**Document images with source code**
• • • • •
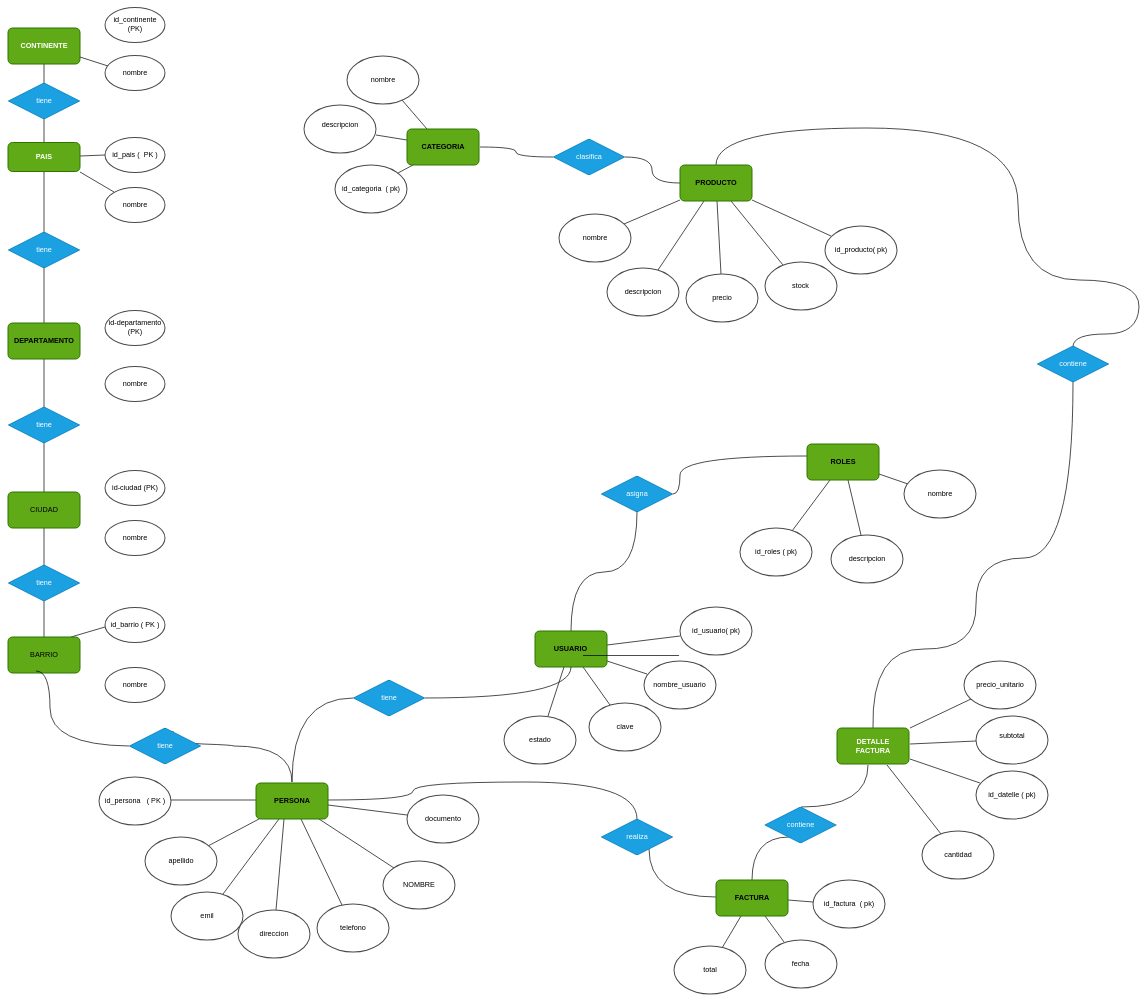
<!DOCTYPE html>
<html lang="es">
<head>
<meta charset="utf-8">
<title>Diagrama entidad-relación</title>
<style>
:root {
  --paper: #ffffff;
  --ink: #000000;
  --outline: #4a4a4a;
  --entity: #60a917;
  --entity-edge: #2d7600;
  --relation: #1ba1e2;
  --relation-edge: #1180bd;
  --light: #ffffff;
}
* { box-sizing: border-box; }
html, body { margin: 0; background: var(--paper); }
.diagram {
  position: relative;
  width: 1147px;
  height: 1002px;
  overflow: hidden;
  background: var(--paper);
  color: var(--ink);
  font: 7.26px/8.7px "Liberation Sans", Arial, sans-serif;
}
.connectors { position: absolute; inset: 0; fill: none; stroke: var(--ink); stroke-width: .7; }
.entity, .relation, .attribute {
  position: absolute;
  left: var(--x);
  top: var(--y);
  width: 73px;
  transform: translate(-50%, -50%);
  display: flex;
  align-items: center;
  justify-content: center;
  text-align: center;
  white-space: pre;
}
.entity {
  height: 37px;
  background: var(--entity);
  border: 1px solid var(--entity-edge);
  border-radius: 5px;
  font-weight: 700;
}
.entity.short { height: 30px; }
.entity.light { color: var(--light); }
.entity.plain { font-weight: 400; }
.relation {
  height: 37px;
  color: var(--light);
  background: var(--relation-edge);
  clip-path: polygon(50% 0, 100% 50%, 50% 100%, 0 50%);
}
.relation::before {
  content: "";
  position: absolute;
  inset: .8px 1.6px;
  z-index: -1;
  background: var(--relation);
  clip-path: polygon(50% 0, 100% 50%, 50% 100%, 0 50%);
}
.attribute {
  height: 49px;
  background: var(--paper);
  border: 1px solid var(--outline);
  border-radius: 50%;
}
.attribute.small { width: 61px; height: 36px; }
.attribute.raised { padding-bottom: 9px; }
</style>
</head>
<body>
<main class="diagram">
  <svg class="connectors" width="1147" height="1002" viewBox="0 0 1147 1002" aria-hidden="true">
    <g class="relation-lines">
      <path d="M44 64V637"/>
      <path d="M173 731Q173 743 203 744T234 746Q292 746 292 782"/>
      <path d="M353 698Q292 698 292 782"/>
      <path d="M480 147Q516 147 516 152T553 157"/>
      <path d="M625 157Q652 157 652 170T680 183"/>
      <path d="M716 165Q716 128 867 128T1018 204T1079 280T1139 307T1106 334T1073 346"/>
      <path d="M1073 382Q1073 558 1024 558T976 604T924 649T873 728"/>
      <path d="M868 765Q868 807 801 807"/>
      <path d="M789 837Q752 837 752 880"/>
      <path d="M328 800Q413 800 413 791T525 782T637 819"/>
      <path d="M649 849Q649 897 716 897"/>
      <path d="M807 456Q680 456 680 475T673 494"/>
      <path d="M637 512Q637 572 604 572T571 631"/>
    </g>
    <g class="attribute-lines">
      <path d="M80 57L108 66M80 156L105 155M80 172L114 192M71 637L105 627"/>
      <path d="M427 129L402 100M407 140L376 135M413 165L398 173"/>
      <path d="M680 200L624 224M704 201L658 270M717 201L721 274M731 201L783 265M752 200L831 236"/>
      <path d="M830 480L792 531M848 480L861 535M879 474L908 484"/>
      <path d="M607 645L680 636M607 661L647 674M583 667L610 705M564 667L548 716"/>
      <path d="M910 728L971 699M910 744L976 741M910 759L980 783M887 765L941 834"/>
      <path d="M741 916L722 948M765 916L784 942M788 900L813 902"/>
      <path d="M256 800H171M259 819L208 846M279 819L223 894M284 819L276 910M301 819L342 905M319 819L394 868M328 805L407 815"/>
    </g>
  </svg>

  <section class="ubicacion">
    <div class="entity light" style="--x:44px;--y:46px">CONTINENTE</div>
    <div class="attribute small" style="--x:135px;--y:25px">id_continente
(PK)</div>
    <div class="attribute small" style="--x:135px;--y:73px">nombre</div>
    <div class="relation" style="--x:44px;--y:101px">tiene</div>
    <div class="entity short light" style="--x:44px;--y:157px">PAIS</div>
    <div class="attribute small" style="--x:135px;--y:155px">id_pais (  PK )</div>
    <div class="attribute small" style="--x:135px;--y:205px">nombre</div>
    <div class="relation" style="--x:44px;--y:250px">tiene</div>
    <div class="entity" style="--x:44px;--y:341px">DEPARTAMENTO</div>
    <div class="attribute small" style="--x:135px;--y:328px">id-departamento
(PK)</div>
    <div class="attribute small" style="--x:135px;--y:384px">nombre</div>
    <div class="relation" style="--x:44px;--y:425px">tiene</div>
    <div class="entity plain" style="--x:44px;--y:510px">CIUDAD</div>
    <div class="attribute small" style="--x:135px;--y:488px">id-ciudad (PK)</div>
    <div class="attribute small" style="--x:135px;--y:538px">nombre</div>
    <div class="relation" style="--x:44px;--y:583px">tiene</div>
    <div class="entity plain" style="--x:44px;--y:655px">BARRIO</div>
    <div class="attribute small" style="--x:135px;--y:625px">id_barrio ( PK )</div>
    <div class="attribute small" style="--x:135px;--y:685px">nombre</div>
    <div class="relation" style="--x:165px;--y:746px">tiene</div>
  </section>

  <section class="persona">
    <div class="entity" style="--x:292px;--y:801px">PERSONA</div>
    <div class="attribute" style="--x:135px;--y:801px">id_persona   ( PK )</div>
    <div class="attribute" style="--x:181px;--y:861px">apellido</div>
    <div class="attribute" style="--x:207px;--y:916px">emil</div>
    <div class="attribute" style="--x:274px;--y:934px">direccion</div>
    <div class="attribute" style="--x:353px;--y:928px">telefono</div>
    <div class="attribute" style="--x:419px;--y:885px">NOMBRE</div>
    <div class="attribute" style="--x:443px;--y:819px">documento</div>
    <div class="relation" style="--x:389px;--y:698px">tiene</div>
    <div class="relation" style="--x:637px;--y:837px">realiza</div>
  </section>

  <section class="usuario">
    <div class="entity" style="--x:570.5px;--y:649px">USUARIO</div>
    <div class="attribute" style="--x:716px;--y:631px">id_usuario( pk)</div>
    <div class="attribute" style="--x:679.5px;--y:685px">nombre_usuario</div>
    <div class="attribute" style="--x:625px;--y:727px">clave</div>
    <div class="attribute" style="--x:540px;--y:740px">estado</div>
    <div class="relation" style="--x:637px;--y:494px">asigna</div>
  </section>

  <section class="roles">
    <div class="entity" style="--x:843px;--y:462px">ROLES</div>
    <div class="attribute" style="--x:776px;--y:552px">id_roles ( pk)</div>
    <div class="attribute" style="--x:867px;--y:559px">descripcion</div>
    <div class="attribute" style="--x:940px;--y:494px">nombre</div>
  </section>

  <section class="categoria">
    <div class="entity" style="--x:443px;--y:147px">CATEGORIA</div>
    <div class="attribute" style="--x:383px;--y:80px">nombre</div>
    <div class="attribute raised" style="--x:340px;--y:129px">descripcion</div>
    <div class="attribute" style="--x:371px;--y:189px">id_categoria  ( pk)</div>
    <div class="relation" style="--x:589px;--y:157px">clasifica</div>
  </section>

  <section class="producto">
    <div class="entity" style="--x:716px;--y:183px">PRODUCTO</div>
    <div class="attribute" style="--x:595px;--y:238px">nombre</div>
    <div class="attribute" style="--x:643px;--y:292px">descripcion</div>
    <div class="attribute" style="--x:722px;--y:298px">precio</div>
    <div class="attribute" style="--x:800.5px;--y:286px">stock</div>
    <div class="attribute" style="--x:861px;--y:250px">id_producto( pk)</div>
    <div class="relation" style="--x:1073px;--y:364px">contiene</div>
  </section>

  <section class="factura">
    <div class="entity light" style="--x:873px;--y:746px">DETALLE
FACTURA</div>
    <div class="attribute" style="--x:1000px;--y:685px">precio_unitario</div>
    <div class="attribute raised" style="--x:1012px;--y:740px">subtotal</div>
    <div class="attribute" style="--x:1012px;--y:795px">id_datelle ( pk)</div>
    <div class="attribute" style="--x:958px;--y:855px">cantidad</div>
    <div class="relation" style="--x:800.5px;--y:825px">contiene</div>
    <div class="entity" style="--x:752px;--y:898px">FACTURA</div>
    <div class="attribute" style="--x:849px;--y:904px">id_factura  ( pk)</div>
    <div class="attribute" style="--x:710px;--y:970px">total</div>
    <div class="attribute" style="--x:800.5px;--y:964px">fecha</div>
  </section>

  <svg class="connectors" width="1147" height="1002" viewBox="0 0 1147 1002" aria-hidden="true">
    <path d="M36 671Q50 671 50 708T129 746"/>
    <path d="M425 698Q571 698 571 667"/>
    <path d="M583 655.5H679"/>
  </svg>
</main>
</body>
</html>
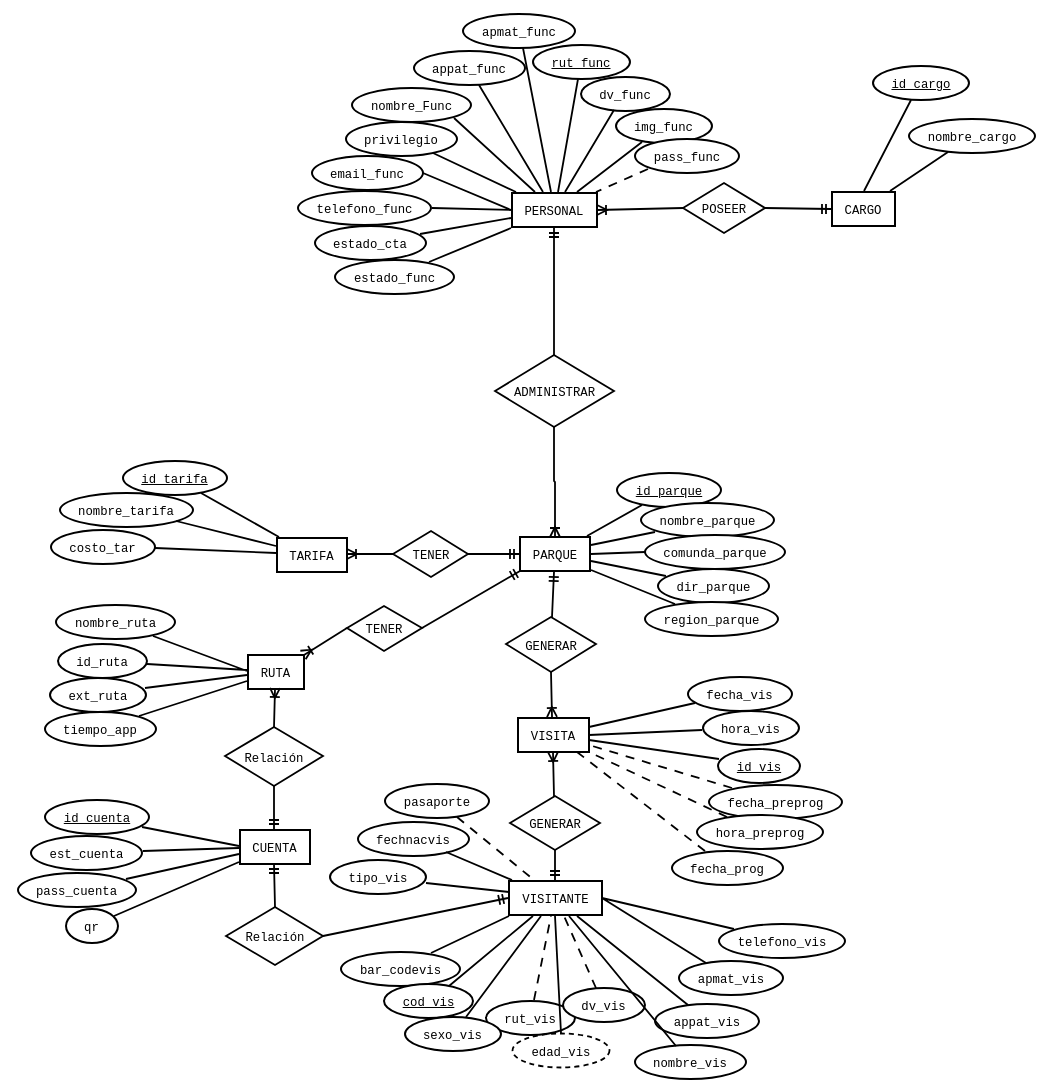
<!DOCTYPE html>
<html lang="es">
<head>
<meta charset="utf-8">
<title>Modelo entidad relación</title>
<style>
:root { --ink: #000; --paper: #fff; }
* { box-sizing: border-box; }
html, body { margin: 0; background: var(--paper); }
.diagram {
  position: relative; width: 1053px; height: 1091px; overflow: hidden;
  background: var(--paper); color: var(--ink);
  font: 12.3px/16px "Liberation Mono", monospace;
}
.attribute, .entity, .relation {
  position: absolute; display: flex; align-items: center; justify-content: center;
  width: calc(var(--w) * 1px); height: 36px; padding-top: 4px;
  left: calc((var(--x) - var(--w) / 2) * 1px); top: calc(var(--y) * 1px - 18px);
  white-space: nowrap;
}
.attribute { border: 2px solid var(--ink); border-radius: 50%; background: var(--paper); }
.entity { border: 2px solid var(--ink); background: var(--paper); }
.key { text-decoration: underline; }
.derived { border-color: transparent; background: none; }
.relation { --w: 120; }
.connectors { position: absolute; left: 0; top: 0; fill: none; stroke: var(--ink); stroke-width: 1.8; }
.optional { stroke-dasharray: 9 8; }
.derived-outline { stroke-dasharray: 5 4; }
</style>
</head>
<body>
<main class="diagram">

<section aria-label="Personal">
<div class="attribute" style="--x:519;--y:30.5;--w:114">apmat_func</div>
<div class="attribute key" style="--x:581;--y:61.5;--w:99">rut_func</div>
<div class="attribute" style="--x:469;--y:68;--w:113">appat_func</div>
<div class="attribute" style="--x:625;--y:93.5;--w:91">dv_func</div>
<div class="attribute" style="--x:411.5;--y:105;--w:121">nombre_Func</div>
<div class="attribute" style="--x:663.5;--y:125.5;--w:98">img_func</div>
<div class="attribute" style="--x:687;--y:155.5;--w:106">pass_func</div>
<div class="attribute" style="--x:401;--y:138.5;--w:113">privilegio</div>
<div class="attribute" style="--x:367;--y:173;--w:113">email_func</div>
<div class="attribute" style="--x:364.5;--y:207.5;--w:135">telefono_func</div>
<div class="attribute" style="--x:370;--y:242.5;--w:113">estado_cta</div>
<div class="attribute" style="--x:394.5;--y:277;--w:121">estado_func</div>
<div class="entity" style="--x:554;--y:210;--w:87">PERSONAL</div>
</section>

<section aria-label="Cargo">
<div class="attribute key" style="--x:921;--y:83;--w:98">id_cargo</div>
<div class="attribute" style="--x:972;--y:135.5;--w:128">nombre_cargo</div>
<div class="entity" style="--x:863;--y:209;--w:65">CARGO</div>
</section>

<section aria-label="Tarifa">
<div class="attribute key" style="--x:174.5;--y:478;--w:106">id_tarifa</div>
<div class="attribute" style="--x:126;--y:509.5;--w:135">nombre_tarifa</div>
<div class="attribute" style="--x:102.5;--y:546.5;--w:106">costo_tar</div>
<div class="entity" style="--x:311.5;--y:554.5;--w:72">TARIFA</div>
</section>

<section aria-label="Parque">
<div class="attribute key" style="--x:669;--y:489.5;--w:106">id_parque</div>
<div class="attribute" style="--x:707.5;--y:520;--w:135">nombre_parque</div>
<div class="attribute" style="--x:715;--y:551.5;--w:142">comunda_parque</div>
<div class="attribute" style="--x:713.5;--y:586;--w:113">dir_parque</div>
<div class="attribute" style="--x:711.5;--y:619;--w:135">region_parque</div>
<div class="entity" style="--x:555;--y:554;--w:72">PARQUE</div>
</section>

<section aria-label="Ruta">
<div class="attribute" style="--x:115.5;--y:622;--w:121">nombre_ruta</div>
<div class="attribute" style="--x:102;--y:661;--w:91">id_ruta</div>
<div class="attribute" style="--x:98;--y:694.5;--w:98">ext_ruta</div>
<div class="attribute" style="--x:100;--y:729;--w:113">tiempo_app</div>
<div class="entity" style="--x:275.5;--y:671.5;--w:58">RUTA</div>
</section>

<section aria-label="Visita">
<div class="attribute" style="--x:739.5;--y:693.5;--w:106">fecha_vis</div>
<div class="attribute" style="--x:750.5;--y:728;--w:98">hora_vis</div>
<div class="attribute key" style="--x:759;--y:765.5;--w:84">id_vis</div>
<div class="attribute" style="--x:775.5;--y:801.5;--w:135">fecha_preprog</div>
<div class="attribute" style="--x:760;--y:832;--w:128">hora_preprog</div>
<div class="attribute" style="--x:727;--y:867.5;--w:113">fecha_prog</div>
<div class="entity" style="--x:553;--y:735;--w:73">VISITA</div>
</section>

<section aria-label="Cuenta">
<div class="attribute key" style="--x:97;--y:817;--w:106">id_cuenta</div>
<div class="attribute" style="--x:86.5;--y:853;--w:113">est_cuenta</div>
<div class="attribute" style="--x:76.5;--y:889.5;--w:120">pass_cuenta</div>
<div class="attribute" style="--x:91.5;--y:925.5;--w:54">qr</div>
<div class="entity" style="--x:274.5;--y:846.5;--w:72">CUENTA</div>
</section>

<section aria-label="Visitante">
<div class="attribute" style="--x:437;--y:800.5;--w:106">pasaporte</div>
<div class="attribute" style="--x:413;--y:838.5;--w:113">fechnacvis</div>
<div class="attribute" style="--x:378;--y:877;--w:98">tipo_vis</div>
<div class="attribute" style="--x:400.5;--y:968.5;--w:121">bar_codevis</div>
<div class="attribute key" style="--x:428.5;--y:1001;--w:91">cod_vis</div>
<div class="attribute" style="--x:530;--y:1017.5;--w:91">rut_vis</div>
<div class="attribute" style="--x:452.5;--y:1033.5;--w:98">sexo_vis</div>
<div class="attribute" style="--x:603.5;--y:1005;--w:84">dv_vis</div>
<div class="attribute derived" style="--x:561;--y:1050.5;--w:98">edad_vis</div>
<div class="attribute" style="--x:690;--y:1062;--w:113">nombre_vis</div>
<div class="attribute" style="--x:707;--y:1021;--w:106">appat_vis</div>
<div class="attribute" style="--x:731;--y:978;--w:106">apmat_vis</div>
<div class="attribute" style="--x:782;--y:940.5;--w:128">telefono_vis</div>
<div class="entity" style="--x:555.5;--y:898;--w:95">VISITANTE</div>
</section>

<section aria-label="Relaciones">
<div class="relation" style="--x:724;--y:207.5">POSEER</div>
<div class="relation" style="--x:554.5;--y:391">ADMINISTRAR</div>
<div class="relation" style="--x:431;--y:553.5">TENER</div>
<div class="relation" style="--x:384;--y:628">TENER</div>
<div class="relation" style="--x:551;--y:644.5">GENERAR</div>
<div class="relation" style="--x:555;--y:822.5">GENERAR</div>
<div class="relation" style="--x:274;--y:756.5">Relación</div>
<div class="relation" style="--x:275;--y:935.5">Relación</div>
</section>

<svg class="connectors" width="1053" height="1091" viewBox="0 0 1053 1091" aria-hidden="true">
<defs>
<path id="many" d="M0 -5 L10 0 L0 5 M9 -5 V5"/>
<path id="one" d="M5 -5 V5 M9 -5 V5"/>
</defs>
<g id="relation-outlines">
<polygon points="683,208 724,183 765,208 724,233"/>
<polygon points="495,391 554,355 614,391 554,427"/>
<polygon points="393,554 431,531 468,554 431,577"/>
<polygon points="347,628 384,606 422,628 384,651"/>
<polygon points="506,644 551,617 596,644 551,672"/>
<polygon points="510,823 555,796 600,823 555,850"/>
<polygon points="225,756 274,727 323,756 274,786"/>
<polygon points="226,936 275,907 323,936 275,965"/>
</g>
<g id="relation-lines">
<path d="M597 210 L683 208 M765 208 L831 209"/>
<path d="M554 228 V355 M554 427 V481 L555 482 V536"/>
<path d="M348 554 H393 M468 554 H519"/>
<path d="M304 655 L347 628 M422 628 L520 571"/>
<path d="M554 572 L552 617 M551 672 L552 717"/>
<path d="M553 752 L554 796 M555 850 V880"/>
<path d="M275 689 L274 727 M274 786 V829"/>
<path d="M274 864 L275 907 M323 936 L508 898"/>
</g>
<g id="cardinalities">
<use href="#many" transform="translate(597 210)"/>
<use href="#one" transform="translate(831 209) rotate(180)"/>
<use href="#one" transform="translate(554 228) rotate(90)"/>
<use href="#many" transform="translate(555 537) rotate(-90)"/>
<use href="#many" transform="translate(347 554)"/>
<use href="#one" transform="translate(519 554) rotate(180)"/>
<use href="#many" transform="translate(303 655) rotate(-32)"/>
<use href="#one" transform="translate(520 571) rotate(150)"/>
<use href="#one" transform="translate(554 572) rotate(92)"/>
<use href="#many" transform="translate(552 717) rotate(-91)"/>
<use href="#many" transform="translate(553 752) rotate(89)"/>
<use href="#one" transform="translate(555 880) rotate(-90)"/>
<use href="#many" transform="translate(275 688) rotate(91)"/>
<use href="#one" transform="translate(274 829) rotate(-90)"/>
<use href="#one" transform="translate(274 864) rotate(90)"/>
<use href="#one" transform="translate(508 898) rotate(168)"/>
</g>
<g id="attribute-lines">
<path d="M523 48 L551 192 M578 79 L558 192 M479 85 L543 192 M614 110 L565 192 M454 118 L535 192 M642 142 L577 192 M433 153 L516 192 M423 173 L511 210 M432 208 L511 210 M420 234 L511 218 M429 262 L511 228"/>
<path d="M911 100 L864 191 M948 152 L890 191"/>
<path d="M201 493 L279 537 M176 521 L276 546 M155 548 L276 553"/>
<path d="M642 505 L587 536 M655 532 L591 545 M645 552 L591 554 M666 576 L591 561 M675 604 L591 570"/>
<path d="M153 636 L247 671 M147 664 L247 670 M145 688 L247 675 M139 716 L247 681"/>
<path d="M695 703 L589 727 M702 730 L589 735 M719 759 L589 740"/>
<path d="M142 827 L239 846 M143 851 L239 848 M126 879 L239 854 M114 916 L239 862"/>
<path d="M446 852 L512 880 M426 883 L509 892 M431 953 L509 916 M449 986 L533 916 M466 1017 L541 916 M555 916 L561 1033 M676 1046 L569 916 M688 1005 L577 916 M706 963 L602 898 M734 929 L602 898"/>
<g class="optional">
<path d="M648 169 L596 192"/>
<path d="M732 788 L589 745 M727 817 L589 752"/>
<path d="M705 851 L577 752"/>
<path d="M457 817 L534 880"/>
<path d="M534 1000 L551 916 M596 988 L564 916"/>
</g>
<ellipse class="derived-outline" cx="561" cy="1050.5" rx="48.5" ry="17"/>
</g>
</svg>
</main>
</body>
</html>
• • • • •
**What you should do**
Beginning with the line that contains "827 L239 846", restate word for word each line through the last one in the data, and write nothing more.

**Result below**
<path d="M142 827 L239 846 M143 851 L239 848 M126 879 L239 854 M114 916 L239 862"/>
<path d="M446 852 L512 880 M426 883 L509 892 M431 953 L509 916 M449 986 L533 916 M466 1017 L541 916 M555 916 L561 1033 M676 1046 L569 916 M688 1005 L577 916 M706 963 L602 898 M734 929 L602 898"/>
<g class="optional">
<path d="M648 169 L596 192"/>
<path d="M732 788 L589 745 M727 817 L589 752"/>
<path d="M705 851 L577 752"/>
<path d="M457 817 L534 880"/>
<path d="M534 1000 L551 916 M596 988 L564 916"/>
</g>
<ellipse class="derived-outline" cx="561" cy="1050.5" rx="48.5" ry="17"/>
</g>
</svg>
</main>
</body>
</html>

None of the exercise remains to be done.